===== SUPPLIED RECORDS

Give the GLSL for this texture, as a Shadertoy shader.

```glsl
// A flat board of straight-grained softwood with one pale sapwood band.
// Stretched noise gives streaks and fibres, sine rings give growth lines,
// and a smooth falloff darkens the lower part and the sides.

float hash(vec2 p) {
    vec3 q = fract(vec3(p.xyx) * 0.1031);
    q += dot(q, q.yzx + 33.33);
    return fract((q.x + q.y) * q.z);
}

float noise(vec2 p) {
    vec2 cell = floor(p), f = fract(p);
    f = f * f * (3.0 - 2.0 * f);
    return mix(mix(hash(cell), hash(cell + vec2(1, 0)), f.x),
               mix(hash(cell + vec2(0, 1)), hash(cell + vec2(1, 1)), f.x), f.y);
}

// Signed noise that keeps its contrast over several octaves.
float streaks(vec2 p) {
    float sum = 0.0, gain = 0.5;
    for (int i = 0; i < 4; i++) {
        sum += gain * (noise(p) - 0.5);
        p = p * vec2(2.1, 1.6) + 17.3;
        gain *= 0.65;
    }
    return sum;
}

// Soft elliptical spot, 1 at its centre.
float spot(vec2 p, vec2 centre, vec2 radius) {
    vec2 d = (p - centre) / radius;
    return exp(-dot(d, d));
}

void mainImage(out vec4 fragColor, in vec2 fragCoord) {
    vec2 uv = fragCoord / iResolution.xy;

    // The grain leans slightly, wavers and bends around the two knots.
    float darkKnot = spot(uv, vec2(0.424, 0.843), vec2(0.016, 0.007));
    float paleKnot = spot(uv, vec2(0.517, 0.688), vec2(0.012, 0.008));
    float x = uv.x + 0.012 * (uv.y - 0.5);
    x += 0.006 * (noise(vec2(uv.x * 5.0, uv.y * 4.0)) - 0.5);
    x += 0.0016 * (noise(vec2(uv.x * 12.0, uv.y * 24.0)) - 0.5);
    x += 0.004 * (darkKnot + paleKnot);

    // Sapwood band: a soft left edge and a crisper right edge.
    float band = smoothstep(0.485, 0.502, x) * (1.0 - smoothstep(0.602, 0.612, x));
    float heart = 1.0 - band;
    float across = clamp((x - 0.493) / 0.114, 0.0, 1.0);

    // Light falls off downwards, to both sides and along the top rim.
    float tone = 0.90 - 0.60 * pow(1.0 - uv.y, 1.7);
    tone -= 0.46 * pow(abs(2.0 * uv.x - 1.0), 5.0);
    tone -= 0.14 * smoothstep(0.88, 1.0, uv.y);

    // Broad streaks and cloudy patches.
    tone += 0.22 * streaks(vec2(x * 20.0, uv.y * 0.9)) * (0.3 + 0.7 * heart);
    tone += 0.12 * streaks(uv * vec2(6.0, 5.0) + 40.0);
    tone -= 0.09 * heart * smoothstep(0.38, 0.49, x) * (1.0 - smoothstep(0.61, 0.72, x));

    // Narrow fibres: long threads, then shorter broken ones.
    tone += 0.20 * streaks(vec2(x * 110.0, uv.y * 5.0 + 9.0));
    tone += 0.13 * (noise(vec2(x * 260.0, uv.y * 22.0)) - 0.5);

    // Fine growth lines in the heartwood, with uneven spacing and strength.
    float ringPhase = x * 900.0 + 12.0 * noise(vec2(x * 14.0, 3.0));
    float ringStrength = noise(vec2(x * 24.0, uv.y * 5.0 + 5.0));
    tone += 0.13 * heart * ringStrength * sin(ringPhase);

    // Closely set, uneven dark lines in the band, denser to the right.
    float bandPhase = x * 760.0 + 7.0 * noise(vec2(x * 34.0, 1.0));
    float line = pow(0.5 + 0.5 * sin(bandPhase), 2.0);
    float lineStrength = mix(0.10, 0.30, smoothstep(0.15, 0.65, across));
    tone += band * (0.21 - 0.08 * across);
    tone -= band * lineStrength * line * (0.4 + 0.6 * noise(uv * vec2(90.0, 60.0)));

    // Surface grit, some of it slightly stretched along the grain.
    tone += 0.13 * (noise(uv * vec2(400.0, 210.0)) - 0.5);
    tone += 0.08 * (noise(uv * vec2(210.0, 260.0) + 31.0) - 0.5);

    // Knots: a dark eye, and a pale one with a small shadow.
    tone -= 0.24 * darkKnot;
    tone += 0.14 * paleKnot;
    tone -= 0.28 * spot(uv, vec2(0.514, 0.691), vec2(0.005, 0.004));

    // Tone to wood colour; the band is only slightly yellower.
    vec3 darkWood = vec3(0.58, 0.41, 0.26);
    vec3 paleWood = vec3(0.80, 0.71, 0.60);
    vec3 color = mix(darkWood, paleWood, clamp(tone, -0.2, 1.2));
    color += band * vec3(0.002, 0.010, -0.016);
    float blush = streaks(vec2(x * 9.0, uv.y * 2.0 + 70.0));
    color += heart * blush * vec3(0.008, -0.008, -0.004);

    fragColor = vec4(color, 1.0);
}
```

==========
===== SUPPLIED RECORDS

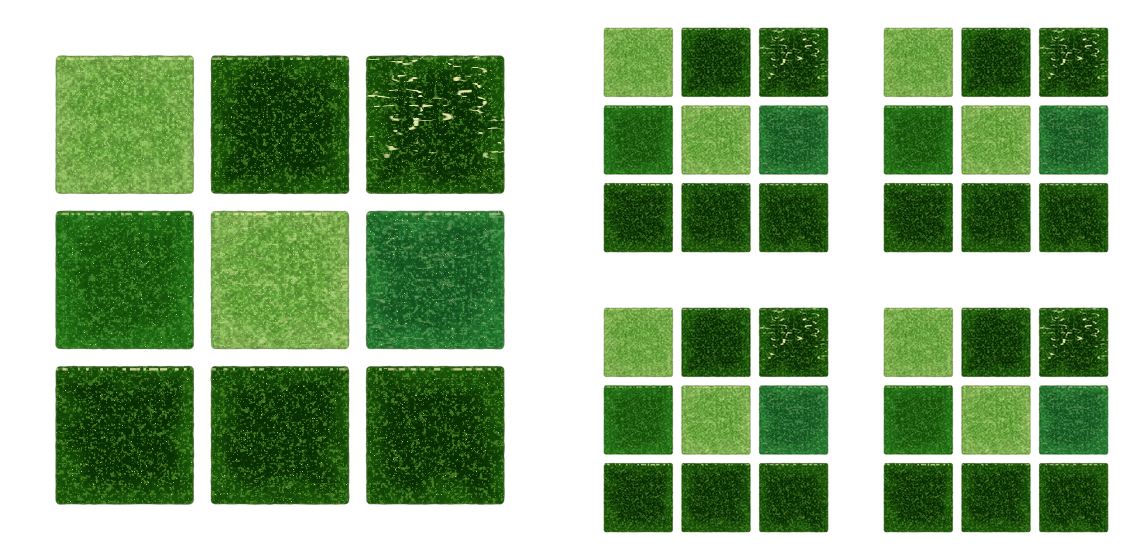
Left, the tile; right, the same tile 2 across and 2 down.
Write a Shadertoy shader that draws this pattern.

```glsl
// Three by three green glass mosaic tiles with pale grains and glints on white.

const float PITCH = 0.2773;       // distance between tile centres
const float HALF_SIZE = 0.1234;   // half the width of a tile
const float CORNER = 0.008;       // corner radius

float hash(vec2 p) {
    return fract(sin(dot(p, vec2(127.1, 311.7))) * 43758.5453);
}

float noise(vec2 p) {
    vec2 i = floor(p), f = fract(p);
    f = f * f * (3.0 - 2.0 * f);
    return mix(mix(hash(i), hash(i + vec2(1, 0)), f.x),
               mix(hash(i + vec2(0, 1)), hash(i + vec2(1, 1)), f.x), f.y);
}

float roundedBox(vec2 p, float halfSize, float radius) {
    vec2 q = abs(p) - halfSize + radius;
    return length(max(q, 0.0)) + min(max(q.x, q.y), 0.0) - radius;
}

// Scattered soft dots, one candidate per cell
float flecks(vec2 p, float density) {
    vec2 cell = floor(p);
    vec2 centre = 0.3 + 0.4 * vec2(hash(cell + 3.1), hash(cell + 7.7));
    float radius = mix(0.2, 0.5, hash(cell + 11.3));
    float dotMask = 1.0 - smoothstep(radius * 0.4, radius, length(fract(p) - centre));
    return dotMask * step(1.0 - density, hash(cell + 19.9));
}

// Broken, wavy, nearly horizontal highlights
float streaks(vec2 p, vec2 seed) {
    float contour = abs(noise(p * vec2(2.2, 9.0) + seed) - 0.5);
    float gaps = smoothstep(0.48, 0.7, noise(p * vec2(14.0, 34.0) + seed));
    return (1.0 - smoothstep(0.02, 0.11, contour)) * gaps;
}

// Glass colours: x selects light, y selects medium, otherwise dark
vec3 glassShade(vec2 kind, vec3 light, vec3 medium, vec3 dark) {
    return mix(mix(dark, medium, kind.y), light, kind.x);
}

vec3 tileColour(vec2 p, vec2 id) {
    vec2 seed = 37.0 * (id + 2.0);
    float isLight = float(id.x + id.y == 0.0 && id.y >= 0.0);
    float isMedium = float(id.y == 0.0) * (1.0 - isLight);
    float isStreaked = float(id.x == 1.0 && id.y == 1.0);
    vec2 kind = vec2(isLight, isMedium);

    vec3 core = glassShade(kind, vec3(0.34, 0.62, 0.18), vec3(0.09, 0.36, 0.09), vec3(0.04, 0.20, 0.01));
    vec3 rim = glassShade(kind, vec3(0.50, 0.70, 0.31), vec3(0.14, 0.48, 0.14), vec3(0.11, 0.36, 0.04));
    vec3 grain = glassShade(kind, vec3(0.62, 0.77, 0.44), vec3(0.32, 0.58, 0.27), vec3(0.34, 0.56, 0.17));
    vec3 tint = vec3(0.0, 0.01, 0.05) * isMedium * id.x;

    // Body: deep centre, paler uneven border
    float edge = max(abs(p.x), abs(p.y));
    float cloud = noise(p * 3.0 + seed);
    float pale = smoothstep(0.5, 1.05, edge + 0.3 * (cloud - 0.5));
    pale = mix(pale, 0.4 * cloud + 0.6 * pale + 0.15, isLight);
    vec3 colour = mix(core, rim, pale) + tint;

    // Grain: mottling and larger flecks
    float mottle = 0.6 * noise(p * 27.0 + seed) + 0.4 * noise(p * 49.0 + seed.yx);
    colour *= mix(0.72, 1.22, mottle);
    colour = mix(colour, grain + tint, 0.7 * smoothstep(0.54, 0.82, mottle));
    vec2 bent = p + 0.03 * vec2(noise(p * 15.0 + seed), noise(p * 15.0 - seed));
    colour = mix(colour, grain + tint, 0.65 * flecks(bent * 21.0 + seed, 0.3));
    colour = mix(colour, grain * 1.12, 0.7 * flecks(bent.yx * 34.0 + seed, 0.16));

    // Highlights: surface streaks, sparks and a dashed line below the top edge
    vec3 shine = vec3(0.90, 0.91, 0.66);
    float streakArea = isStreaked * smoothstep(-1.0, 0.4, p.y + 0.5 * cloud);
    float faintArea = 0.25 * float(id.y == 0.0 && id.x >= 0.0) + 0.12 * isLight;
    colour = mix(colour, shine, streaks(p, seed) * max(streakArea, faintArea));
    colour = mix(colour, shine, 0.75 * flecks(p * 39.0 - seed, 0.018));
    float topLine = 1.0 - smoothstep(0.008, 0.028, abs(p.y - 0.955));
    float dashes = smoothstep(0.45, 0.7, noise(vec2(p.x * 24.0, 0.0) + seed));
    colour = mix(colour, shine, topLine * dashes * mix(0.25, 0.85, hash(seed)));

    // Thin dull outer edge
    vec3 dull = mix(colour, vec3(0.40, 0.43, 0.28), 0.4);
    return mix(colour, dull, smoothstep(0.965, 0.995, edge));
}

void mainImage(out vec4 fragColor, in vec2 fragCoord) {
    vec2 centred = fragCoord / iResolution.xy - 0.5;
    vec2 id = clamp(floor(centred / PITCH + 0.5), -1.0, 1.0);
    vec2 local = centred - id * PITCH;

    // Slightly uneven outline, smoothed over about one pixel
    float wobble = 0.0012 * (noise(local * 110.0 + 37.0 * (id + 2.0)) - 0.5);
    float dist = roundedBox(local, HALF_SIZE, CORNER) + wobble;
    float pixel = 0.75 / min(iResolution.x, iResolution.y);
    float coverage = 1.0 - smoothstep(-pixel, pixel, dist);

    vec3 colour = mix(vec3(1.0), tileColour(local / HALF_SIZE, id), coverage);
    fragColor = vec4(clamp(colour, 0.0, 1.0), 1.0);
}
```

==========

■ WORK TO BE COMPLETED ■
Locate all lines in the listing above with the word "kind". Copy them.

■ FINISHED TASK ■
vec3 glassShade(vec2 kind, vec3 light, vec3 medium, vec3 dark) {
    return mix(mix(dark, medium, kind.y), light, kind.x);
    vec2 kind = vec2(isLight, isMedium);
    vec3 core = glassShade(kind, vec3(0.34, 0.62, 0.18), vec3(0.09, 0.36, 0.09), vec3(0.04, 0.20, 0.01));
    vec3 rim = glassShade(kind, vec3(0.50, 0.70, 0.31), vec3(0.14, 0.48, 0.14), vec3(0.11, 0.36, 0.04));
    vec3 grain = glassShade(kind, vec3(0.62, 0.77, 0.44), vec3(0.32, 0.58, 0.27), vec3(0.34, 0.56, 0.17));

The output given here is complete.